The Taliban attacked the Army Public School in Peshawar, Pakistan, on December 16, 2014. With guns and grenades, they killed 145 people.
Al-Shabaab attack on Garissa University College in Garissa, Kenya, on April 3, 2015, killing 147 people.
Have school shootings increased?
The short answer is yes, particularly in the United States—one could say exponentially.
During the decade of the 1970s, in the United States, there were 29 school shootings, the worst being Cal-State, Fullerton, with seven dead and two injured.
During the 1980s, there were 40 school shootings.
The 1990s experienced 63 school shootings, including Columbine.
Between 2000 and 2009, another 60 school shootings occurred.
Between 2010 and December 2019, the number of school shootings in the United States reached 427.
Between January 1, 2020, and June 2022, the United States experienced 504 school shootings despite over 30 percent of schools nationwide being closed for a portion of 2020-2021 due to COVID-19.
As school shootings have drastically increased in the United States, legislatures in conservative states have made gun ownership easier. Opponents argue such laws are counter-intuitive, stating that school shootings will continue to rise as access to guns becomes easier and safeguards such as training, requiring permits, background checks, limiting magazine size and waiting periods fall by the wayside. Most guns used in crime within the US and Mexico originate in American states with lax gun laws. They're bought "legally" and smuggled into other states with strict gun laws or into the nation of Mexico, where they are harder to come by.

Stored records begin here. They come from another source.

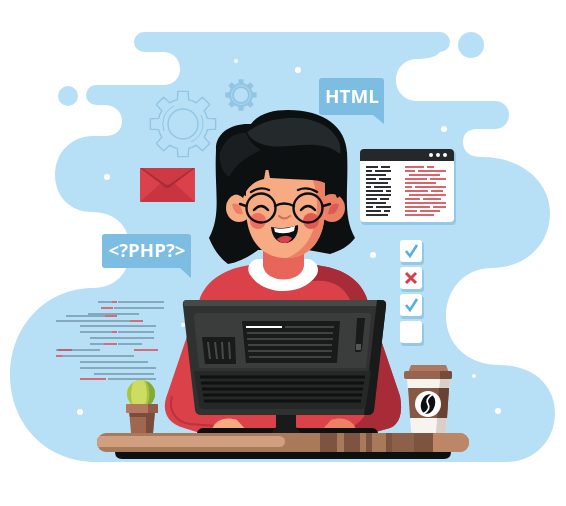
<!DOCTYPE html>
<html lang="en">
<head>
<meta charset="utf-8">
<title>Programmer at work</title>
<style>
:root{--sky:#b7e0f7;--tag:#7dbde2;--gear:#92c5e2;--ink:#0d1011;--hair-light:#24292b;--skin:#f6ab82;--skin-shade:#ec8064;--red:#db4148;--red-dark:#a82c38;--code-red:#e0474f;--code-blue:#7796aa;--wood:#a87a5a;--wood-light:#cf9f80;--wood-dark:#7d5440;--case:#303131;--case-dark:#191a1a}
html,body{margin:0;background:#fff;overflow:hidden}
svg{display:block;width:566px;height:506px}
.tag-text{font:700 17px "Open Sans","Noto Sans",sans-serif;fill:#fff;text-anchor:middle}
.sky{fill:var(--sky)}.tag{fill:var(--tag)}.ink{fill:var(--ink)}.skin{fill:var(--skin)}.skin-shade{fill:var(--skin-shade)}.red{fill:var(--red)}.red-dark{fill:var(--red-dark)}.case-dark{fill:var(--case-dark)}.white{fill:#fff}
.line{fill:none;stroke:var(--ink);stroke-width:2.4;stroke-linecap:round;stroke-linejoin:round}
.code{fill:none;stroke-width:1.6}
.code-blue{stroke:var(--code-blue)}.code-red{stroke:var(--code-red)}
</style>
</head>
<body>
<svg viewBox="0 0 566 506" role="img" aria-label="Smiling programmer with round glasses working at a desktop computer">
<defs>
<path id="gear" d="M-5.6-24.4L-5.2-32.6H5.2L5.6-24.4Q9.600-23.600 13.200-21.200L19.400-26.700L26.700-19.400L21.200-13.200Q23.600-9.600 24.400-5.600L32.600-5.200V5.200L24.400 5.600Q23.600 9.600 21.200 13.200L26.700 19.400L19.400 26.700L13.200 21.200Q9.600 23.600 5.600 24.400L5.200 32.600H-5.200L-5.600 24.400Q-9.600 23.600-13.200 21.200L-19.400 26.700L-26.700 19.400L-21.200 13.200Q-23.600 9.600-24.400 5.600L-32.600 5.200V-5.200L-24.400-5.600Q-23.600-9.600-21.200-13.200L-26.700-19.400L-19.400-26.700L-13.200-21.200Q-9.600-23.600-5.600-24.400Z" stroke-linejoin="round"/>
<g id="checkbox"><rect x="1" y="2" width="23" height="23" rx="3" fill="#93c8e6"/><rect width="22" height="22" rx="3" class="white"/></g>
<path id="tick" d="M6 11L10 16L17 5" fill="none" stroke="#55b0da" stroke-width="2.6"/>
<clipPath id="face-clip"><path d="M246 170H325V208C325 240 310 258 286 258C262 258 246 240 246 208Z"/></clipPath>
<clipPath id="cactus-clip"><circle cx="141" cy="394" r="14"/></clipPath>
<clipPath id="desk-clip"><rect x="97" y="433" width="372" height="19" rx="9"/></clipPath>
</defs>

<g id="backdrop" class="sky">
<path d="M144 32H440A10 10 0 0 1 440 52C436 58 424 59 417 59C404 59 396 69 396 80C396 92 405 101 417 101H495A14 14 0 0 1 495 129H477C468 129 463 134 463 142C463 152 470 157 482 157C522 157 550 182 550 213C550 244 526 268 492 268C464 268 446 290 446 316C446 344 467 365 500 365C534 365 555 386 555 413C555 441 534 462 506 462H96C46 462 10 424 10 375C10 326 46 288 93 288C116 288 130 272 130 250C130 226 115 212 92 212C70 212 55 196 55 175C55 152 72 136 93 136H104C116 136 122 130 122 121C122 111 114 105 104 105H96A10 10 0 0 1 96 85H163C174 85 180 78 180 69C180 59 173 52 163 52H144A10 10 0 0 1 144 32Z"/>
<circle cx="68" cy="96" r="10"/><circle cx="471" cy="45" r="13"/>
</g>
<g id="sparkles" class="white">
<circle cx="236" cy="61" r="2"/><circle cx="298" cy="70" r="3"/><circle cx="107" cy="177" r="3"/><circle cx="444" cy="129" r="3"/><circle cx="373" cy="255" r="3"/><circle cx="80" cy="412" r="3"/><circle cx="498" cy="411" r="3"/><circle cx="474" cy="376" r="2"/><circle cx="183" cy="325" r="2"/>
</g>

<g id="gears" fill="none" stroke="var(--gear)">
<use href="#gear" transform="translate(183 124)" stroke-width="1.4"/>
<circle cx="183" cy="124" r="15" stroke-width="1.4"/>
<path d="M164 131A20 20 0 0 1 174 106M201 115A20 20 0 0 1 191 142" stroke-width="1"/>
<use href="#gear" transform="translate(241 95) scale(.48)" fill="var(--gear)" stroke="none"/>
<circle cx="241" cy="95" r="7" class="sky" stroke="none"/>
<circle cx="241" cy="95" r="9.500" stroke="#b7e0f7" stroke-width=".7"/>
</g>

<g id="tags">
<path class="tag" d="M322 78H381Q384 78 384 81V124L373 115H322Q319 115 319 112V81Q319 78 322 78Z"/>
<text class="tag-text" x="352" y="103" textLength="54" lengthAdjust="spacingAndGlyphs">HTML</text>
<path class="tag" d="M105 234H188Q191 234 191 237V278L180 268H105Q102 268 102 265V237Q102 234 105 234Z"/>
<text class="tag-text" x="147" y="257" textLength="77" lengthAdjust="spacingAndGlyphs">&lt;?PHP?&gt;</text>
</g>

<g id="envelope">
<rect class="red" x="140" y="168" width="55" height="34" rx="1"/>
<path d="M140 202L161 183H174L195 202Z" fill="#c8343f"/>
<path class="red-dark" d="M140 168H195L170 187Q167.500 189 165 187Z"/>
<path d="M142 168H193L170 184Q167.500 186 165 184Z" fill="#cf3943"/>
</g>

<g id="browser-window">
<rect x="361" y="151" width="95" height="74" rx="4" fill="#93c8e6"/>
<rect class="white" x="360" y="149" width="94" height="73" rx="4"/>
<path d="M360 161V153Q360 149 364 149H450Q454 149 454 153V161Z" fill="#24282b"/>
<g class="white"><circle cx="431" cy="155" r="2"/><circle cx="438" cy="155" r="2"/><circle cx="445" cy="155" r="2"/></g>
<g fill="none" stroke-width="2">
<path stroke="#2b2f32" d="M366 167H378M381 167H390M366 171H372M375 171H391M366 175H386M366 179H376M379 179H391M366 183H388M366 187H371M374 187H391M366 191H383M386 191H391M366 195H391M366 199H377M380 199H389M366 203H386M366 207H373M376 207H391M366 211H381M384 211H390M366 215H388"/>
<path stroke="#d9656b" d="M405 167H424M427 167H434M405 171H415M418 171H446M409 175H440M405 179H427M430 179H446M405 183H436M405 187H412M415 187H446M405 191H428M431 191H443M409 195H446M405 199H420M423 199H441M405 203H446M405 207H430M433 207H446M405 211H417M420 211H440M405 215H434"/>
</g>
</g>

<g id="checklist">
<use href="#checkbox" x="400" y="240"/><use href="#tick" x="400" y="240"/>
<use href="#checkbox" x="400" y="267"/><path d="M406 273L416 283M416 273L406 283" stroke="#d53d47" stroke-width="3"/>
<use href="#checkbox" x="400" y="294"/><use href="#tick" x="400" y="294"/>
<use href="#checkbox" x="400" y="321"/>
</g>

<g id="code-lines" class="code">
<path class="code-blue" d="M98 302H112M118 302H164M114 308H164M88 314H139M56 321H130M66 316H105M80 326H156M80 332H112M118 332H154M90 338H154M90 344H104M118 344H142M56 350H100M62 356H134M80 362H148M80 368H156M94 374H154M108 379H156"/>
<path class="code-red" d="M112 302H117M101 308H113M105 316H117M130 321H143M112 332H117M104 344H117M58 350H72M134 350H158M56 356H62M80 379H106"/>
</g>

<g id="person">
<path id="hair-back" class="ink" d="M216 150C214 190 222 214 209 238C214 250 220 258 228 264C240 262 250 256 258 250H308L330 254C340 251 349 246 355 238C342 215 349 190 347 152L300 130Z"/>
<g id="sweater">
<path class="red" d="M250 265C228 268 208 278 200 298L166 398C162 412 168 424 184 428L200 433H372L390 428C400 424 403 412 400 396L366 296C358 277 340 268 316 265Z"/>
<path class="red-dark" d="M316 265C340 268 358 277 366 296L400 396C403 412 400 424 390 428L372 433H340C362 425 374 410 376 380L350 300Q340 278 312 281Z"/>
<path d="M172 396C168 410 175 422 190 424L216 426" fill="none" stroke="#b9323d" stroke-width="2"/>
</g>
<path id="collar" class="white" d="M257 259C248 262 246 270 251 276C265 296 302 296 316 276C320 270 318 262 309 259Z"/>
<path id="neck" d="M263 240H304V266C301 284 266 284 263 266Z" fill="#e8655c"/>
<g id="ears" class="skin">
<ellipse cx="239" cy="208" rx="13" ry="14"/><ellipse class="skin-shade" cx="332" cy="208" rx="13" ry="14"/>
<path class="skin-shade" d="M232 204Q241 201 243 214Q234 216 232 204Z"/>
<path d="M339 204Q330 201 328 214Q337 216 339 204Z" fill="#d95c50"/>
</g>
<g id="face" clip-path="url(#face-clip)">
<rect class="skin" x="246" y="160" width="80" height="100"/>
<path class="skin-shade" d="M312 165H326V260H280C306 254 317 232 317 204Q317 190 312 178Z"/>
<circle cx="258" cy="221" r="8" fill="#ee6f60"/><circle cx="311" cy="221" r="8" fill="#e2584f"/>
</g>
<g id="features">
<path class="line" d="M251 192Q260 186 269 190M298 190Q307 186 317 192" stroke-width="3"/>
<circle class="line" cx="261" cy="208" r="14.500"/><circle class="line" cx="308" cy="208" r="14.500"/>
<path class="line" d="M275 206Q284 201 294 206M246 206L240 204M323 206L330 204"/>
<path class="line" d="M254 210Q261 202 268 210M301 210Q308 202 315 210"/>
<path d="M279 216Q284 221 290 216" fill="none" stroke="#dc6a54" stroke-width="2" stroke-linecap="round"/>
<path class="ink" d="M271 227Q285 230 298 225C299 235 293 243 285 243C277 243 272 237 271 227Z"/>
<path class="white" d="M274 228Q285 230 295 226L294 231Q285 235 275 232Z"/>
<path class="red" d="M277 239Q285 233 292 238Q289 243 285 243Q280 243 277 239Z"/>
</g>
<g id="fringe">
<path class="ink" d="M216 150C215 134 230 123 251 124C258 114 272 110 288 110C324 110 346 127 347 153C347 178 344 196 337 198C333 186 326 181 312 180Q288 179 270 178L267 163L264 179C252 182 247 188 243 198C234 190 228 196 224 205C216 190 217 166 216 150Z"/>
<path d="M247 132C268 116 306 112 328 128C338 136 342 146 340 154C320 137 290 149 270 146C258 144 250 139 247 132Z" fill="var(--hair-light)"/>
<path d="M220 153C224 140 234 132 246 133C250 142 255 147 261 150C248 156 236 163 229 177C222 172 219 164 220 153Z" fill="#1a1e20"/>
</g>
<g id="hands" class="skin">
<path d="M212 430C214 420 226 416 237 420L247 431V434H212Z"/>
<path class="skin-shade" d="M356 430C354 420 342 416 331 420L321 431V434H356Z"/>
</g>
</g>

<g id="desk">
<path class="ink" d="M115 452H451Q451 459 444 459H122Q115 459 115 452Z"/>
<g clip-path="url(#desk-clip)">
<rect x="97" y="433" width="372" height="19" fill="var(--wood)"/>
<rect x="92" y="436" width="193" height="11" rx="5.500" fill="var(--wood-light)"/>
<path d="M320 433H337V452H320ZM344 433H360V452H344ZM366 433H372V452H366ZM386 433H433V452H386Z" fill="var(--wood-dark)"/>
<path d="M392 433H414V452H392Z" fill="#8d6049"/>
<path d="M433 433H469V452H433Z" fill="#bd8767"/>
</g>
</g>

<g id="computer">
<path class="ink" d="M197 433Q198 428 204 428H371Q377 428 378 433Z"/>
<path class="case-dark" d="M276 413H296V427L301 433H271L276 427Z"/>
<path d="M187 300H381Q387 300 386 306L374 410Q373 415 368 415H201Q196 415 195 410L183 306Q182 300 187 300Z" fill="var(--case)"/>
<path class="case-dark" d="M377 300H381Q387 300 386 306L374 410Q373 415 368 415H364Z"/>
<path d="M187 300H377L376 306H184Q182 300 187 300Z" fill="#474848"/>
<path d="M194 317Q194 313 198 313H368Q372 313 371 317L366 368H199Z" fill="#3b3c3c"/>
<path d="M194 371H371L366 405Q365 409 361 409H204Q200 409 199 405Z" fill="#262727"/>
<path class="case-dark" d="M242 321H340L337 363H246Z"/>
<path d="M246 327H282" stroke="#fff" stroke-width="2"/>
<path d="M285 327H334M247 333H333M247 339H333M248 345H332M248 351H332M249 357H331" stroke="#414242" stroke-width="2"/>
<path class="case-dark" d="M202 337H235L236 364H205Z"/>
<path d="M208 342L210 359M215 342L217 359M222 342L223 359M229 342L230 359" stroke="#484949" stroke-width="2"/>
<path class="case-dark" d="M357 318H365L362 349Q362 352 359 352H355Z"/>
<rect x="356" y="344" width="5" height="6" fill="#555"/>
<path d="M200 377H365M201 383H364M202 389H363M203 395H362M204 401H361" stroke="#0f1010" stroke-width="3"/>
</g>

<g id="cactus">
<g clip-path="url(#cactus-clip)">
<rect x="127" y="380" width="28" height="28" fill="#a8c63d"/>
<ellipse cx="139" cy="394" rx="8" ry="17" fill="#cfdc62"/>
<path d="M146 380H156V408H146Q153 394 146 380Z" fill="#84a934"/>
</g>
<path d="M129 410H155L153 433H131Z" fill="#a0674f"/>
<path d="M129 412H155L154 417H130ZM146 412H155L153 433H146Z" fill="#7b4b3b"/>
<rect x="126" y="404" width="32" height="9" rx="1" fill="#b47860"/>
<path d="M148 404H157Q158 404 158 405V413H148Z" fill="#925b48"/>
</g>

<g id="coffee-cup">
<path d="M407 379H450L446 430Q446 433 443 433H414Q411 433 411 430Z" fill="#f7f3ee"/>
<path d="M440 379H450L446 430Q446 433 443 433H436Z" fill="#d8cfc8"/>
<path d="M408 388H449L447 418H410Z" fill="#875945"/>
<path d="M439 388H449L447 418H437Z" fill="#694233"/>
<path d="M411 365H446L449 373H408Z" fill="#ad7860"/>
<rect x="404" y="371" width="48" height="8" rx="2" fill="#966451"/>
<path d="M440 371H450Q452 371 452 373V377Q452 379 450 379H440Z" fill="#754b3b"/>
<circle class="white" cx="428" cy="404" r="13"/>
<g transform="rotate(16 428 404)"><ellipse class="ink" cx="428" cy="404" rx="7" ry="10"/><path d="M429 394Q424 400 428 404T427 414" fill="none" stroke="#fff" stroke-width="1.800"/></g>
</g>
</svg>
</body>
</html>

The United States continues to lead the world in school shootings, gun ownership, and gun deaths.
America's affinity for guns is the number one question/concern people raise with me overseas. For more information, see this excerpt from the March 3, 2023, episode of The Problem with Jon Stewart. The segment highlights the political issues applying to gun ownership in the US, the circular logic of lawmakers, and why Americans get so loopy about their guns.

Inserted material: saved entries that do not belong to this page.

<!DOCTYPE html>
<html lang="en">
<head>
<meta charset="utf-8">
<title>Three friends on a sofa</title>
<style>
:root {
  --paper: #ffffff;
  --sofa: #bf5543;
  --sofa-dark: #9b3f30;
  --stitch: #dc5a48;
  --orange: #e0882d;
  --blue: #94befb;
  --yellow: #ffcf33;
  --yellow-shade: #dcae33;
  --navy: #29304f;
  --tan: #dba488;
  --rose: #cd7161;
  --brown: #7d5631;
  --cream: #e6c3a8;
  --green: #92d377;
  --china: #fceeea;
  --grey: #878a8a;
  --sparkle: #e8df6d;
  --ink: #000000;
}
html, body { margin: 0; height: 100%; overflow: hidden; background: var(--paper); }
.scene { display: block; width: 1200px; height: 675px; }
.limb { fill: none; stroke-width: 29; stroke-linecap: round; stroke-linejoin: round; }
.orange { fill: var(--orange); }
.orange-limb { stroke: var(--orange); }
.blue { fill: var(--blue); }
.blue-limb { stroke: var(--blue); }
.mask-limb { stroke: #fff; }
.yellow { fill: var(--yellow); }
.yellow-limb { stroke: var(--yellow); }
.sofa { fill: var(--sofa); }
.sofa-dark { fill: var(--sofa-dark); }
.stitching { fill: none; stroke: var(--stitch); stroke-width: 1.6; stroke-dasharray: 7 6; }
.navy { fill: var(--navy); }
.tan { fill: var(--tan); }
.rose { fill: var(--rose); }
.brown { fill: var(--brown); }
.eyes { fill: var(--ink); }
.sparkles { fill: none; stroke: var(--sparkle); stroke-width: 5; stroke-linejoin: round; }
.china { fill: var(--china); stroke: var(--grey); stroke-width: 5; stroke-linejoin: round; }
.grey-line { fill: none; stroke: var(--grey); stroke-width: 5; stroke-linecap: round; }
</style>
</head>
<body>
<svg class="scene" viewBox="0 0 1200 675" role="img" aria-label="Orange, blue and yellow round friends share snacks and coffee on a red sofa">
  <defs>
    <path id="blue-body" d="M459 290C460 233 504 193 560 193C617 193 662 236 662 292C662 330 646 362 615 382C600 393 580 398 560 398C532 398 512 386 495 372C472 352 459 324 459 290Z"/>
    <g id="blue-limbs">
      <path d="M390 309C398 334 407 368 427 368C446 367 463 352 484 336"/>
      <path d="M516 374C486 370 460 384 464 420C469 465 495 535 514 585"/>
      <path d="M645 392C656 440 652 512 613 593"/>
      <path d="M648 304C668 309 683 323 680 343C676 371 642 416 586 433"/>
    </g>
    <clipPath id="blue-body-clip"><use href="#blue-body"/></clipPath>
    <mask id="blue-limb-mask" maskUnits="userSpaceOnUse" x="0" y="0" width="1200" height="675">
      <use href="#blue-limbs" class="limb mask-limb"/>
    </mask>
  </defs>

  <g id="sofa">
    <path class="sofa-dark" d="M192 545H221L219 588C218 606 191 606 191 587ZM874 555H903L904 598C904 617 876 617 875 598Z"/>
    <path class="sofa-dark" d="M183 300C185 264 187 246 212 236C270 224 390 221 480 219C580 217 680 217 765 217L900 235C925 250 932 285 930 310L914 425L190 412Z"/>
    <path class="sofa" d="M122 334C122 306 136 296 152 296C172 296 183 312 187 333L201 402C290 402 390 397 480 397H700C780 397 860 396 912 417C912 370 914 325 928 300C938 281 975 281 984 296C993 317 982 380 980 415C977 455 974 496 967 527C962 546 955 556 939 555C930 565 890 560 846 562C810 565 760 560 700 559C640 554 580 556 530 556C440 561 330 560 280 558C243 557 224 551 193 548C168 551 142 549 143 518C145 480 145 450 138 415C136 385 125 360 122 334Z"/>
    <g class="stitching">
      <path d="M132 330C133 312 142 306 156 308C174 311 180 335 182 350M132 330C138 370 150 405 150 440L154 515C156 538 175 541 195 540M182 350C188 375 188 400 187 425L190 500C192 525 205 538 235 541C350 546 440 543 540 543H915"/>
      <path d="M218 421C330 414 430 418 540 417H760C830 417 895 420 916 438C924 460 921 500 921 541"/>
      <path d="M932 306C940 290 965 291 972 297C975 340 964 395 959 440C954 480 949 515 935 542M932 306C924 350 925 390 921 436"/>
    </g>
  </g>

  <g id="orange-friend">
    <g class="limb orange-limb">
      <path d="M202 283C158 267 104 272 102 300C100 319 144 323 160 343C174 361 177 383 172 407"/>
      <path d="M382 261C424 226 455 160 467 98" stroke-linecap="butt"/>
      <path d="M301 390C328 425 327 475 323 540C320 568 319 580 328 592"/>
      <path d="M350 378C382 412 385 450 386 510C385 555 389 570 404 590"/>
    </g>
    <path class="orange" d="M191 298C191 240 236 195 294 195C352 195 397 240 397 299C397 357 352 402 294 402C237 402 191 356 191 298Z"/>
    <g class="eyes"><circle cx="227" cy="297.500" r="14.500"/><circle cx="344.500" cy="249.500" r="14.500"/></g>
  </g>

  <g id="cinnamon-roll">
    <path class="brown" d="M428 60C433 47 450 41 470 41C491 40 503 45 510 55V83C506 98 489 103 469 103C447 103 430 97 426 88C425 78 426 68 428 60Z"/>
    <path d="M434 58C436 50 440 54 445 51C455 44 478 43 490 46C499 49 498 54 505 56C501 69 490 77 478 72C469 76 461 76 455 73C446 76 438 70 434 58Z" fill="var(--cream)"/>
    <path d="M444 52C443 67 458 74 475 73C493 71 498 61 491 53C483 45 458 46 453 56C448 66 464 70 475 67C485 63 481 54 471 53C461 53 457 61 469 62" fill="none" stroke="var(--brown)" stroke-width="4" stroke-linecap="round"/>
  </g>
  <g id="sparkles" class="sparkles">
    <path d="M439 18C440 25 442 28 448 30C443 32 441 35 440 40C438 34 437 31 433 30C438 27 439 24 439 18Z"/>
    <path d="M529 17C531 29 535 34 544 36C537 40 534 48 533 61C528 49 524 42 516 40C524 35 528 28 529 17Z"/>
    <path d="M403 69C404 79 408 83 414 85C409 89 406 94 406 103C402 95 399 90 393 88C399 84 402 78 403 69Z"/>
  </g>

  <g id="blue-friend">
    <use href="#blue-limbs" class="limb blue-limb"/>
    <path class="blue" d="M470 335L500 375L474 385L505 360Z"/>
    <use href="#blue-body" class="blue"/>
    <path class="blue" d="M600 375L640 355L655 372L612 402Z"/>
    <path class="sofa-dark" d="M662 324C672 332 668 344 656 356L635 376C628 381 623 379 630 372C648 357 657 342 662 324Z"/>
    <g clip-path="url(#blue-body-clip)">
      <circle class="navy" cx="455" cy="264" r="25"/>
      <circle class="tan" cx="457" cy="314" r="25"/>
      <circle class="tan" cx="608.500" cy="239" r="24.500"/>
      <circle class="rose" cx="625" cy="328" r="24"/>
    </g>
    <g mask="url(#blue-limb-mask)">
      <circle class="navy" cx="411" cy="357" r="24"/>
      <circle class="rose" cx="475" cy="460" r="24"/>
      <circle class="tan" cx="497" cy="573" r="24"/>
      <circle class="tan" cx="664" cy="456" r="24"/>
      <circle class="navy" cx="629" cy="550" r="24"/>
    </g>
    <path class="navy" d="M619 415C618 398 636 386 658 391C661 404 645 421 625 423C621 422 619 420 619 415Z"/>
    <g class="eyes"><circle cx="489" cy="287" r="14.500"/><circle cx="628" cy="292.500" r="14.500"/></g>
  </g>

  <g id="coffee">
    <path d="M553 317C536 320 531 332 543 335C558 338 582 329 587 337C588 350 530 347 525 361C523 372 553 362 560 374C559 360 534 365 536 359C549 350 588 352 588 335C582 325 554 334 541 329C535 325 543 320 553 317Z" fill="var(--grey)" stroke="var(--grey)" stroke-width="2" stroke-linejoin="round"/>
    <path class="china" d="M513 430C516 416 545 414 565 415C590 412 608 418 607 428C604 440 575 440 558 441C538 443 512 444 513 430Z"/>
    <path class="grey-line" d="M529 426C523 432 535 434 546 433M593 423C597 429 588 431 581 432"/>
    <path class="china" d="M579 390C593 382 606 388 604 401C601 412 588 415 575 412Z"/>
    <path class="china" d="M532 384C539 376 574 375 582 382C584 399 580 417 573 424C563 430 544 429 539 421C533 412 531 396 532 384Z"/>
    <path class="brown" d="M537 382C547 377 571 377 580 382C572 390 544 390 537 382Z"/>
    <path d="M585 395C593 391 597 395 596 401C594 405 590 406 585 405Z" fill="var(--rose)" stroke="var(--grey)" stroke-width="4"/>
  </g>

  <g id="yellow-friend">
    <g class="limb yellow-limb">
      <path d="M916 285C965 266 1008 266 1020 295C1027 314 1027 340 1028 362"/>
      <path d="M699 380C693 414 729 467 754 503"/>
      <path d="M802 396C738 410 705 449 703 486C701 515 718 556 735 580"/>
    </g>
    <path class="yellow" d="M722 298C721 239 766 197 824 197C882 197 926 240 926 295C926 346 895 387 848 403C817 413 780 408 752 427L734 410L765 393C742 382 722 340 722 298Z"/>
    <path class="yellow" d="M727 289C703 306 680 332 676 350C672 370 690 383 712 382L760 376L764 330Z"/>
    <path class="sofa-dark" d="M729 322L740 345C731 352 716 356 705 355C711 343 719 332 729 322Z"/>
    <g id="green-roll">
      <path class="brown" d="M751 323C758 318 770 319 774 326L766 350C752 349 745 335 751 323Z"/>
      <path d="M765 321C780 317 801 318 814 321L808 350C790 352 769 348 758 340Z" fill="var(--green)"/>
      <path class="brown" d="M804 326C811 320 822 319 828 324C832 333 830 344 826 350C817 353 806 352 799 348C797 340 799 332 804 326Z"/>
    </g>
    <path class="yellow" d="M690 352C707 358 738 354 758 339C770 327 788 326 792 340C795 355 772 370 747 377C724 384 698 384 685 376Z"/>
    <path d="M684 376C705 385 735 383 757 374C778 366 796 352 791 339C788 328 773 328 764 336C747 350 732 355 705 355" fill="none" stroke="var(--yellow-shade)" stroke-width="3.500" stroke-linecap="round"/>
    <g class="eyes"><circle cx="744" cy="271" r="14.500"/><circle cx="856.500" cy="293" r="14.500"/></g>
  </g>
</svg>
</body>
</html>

Thanks for sharing your time with me, and I hope you found this issue informative. Please share, like, and I love comments if you have the time. The next issue of LEEP Happenings will either cover events in May 2023 or Funky Fundraisers. It depends on which issue I finish first. Until next time!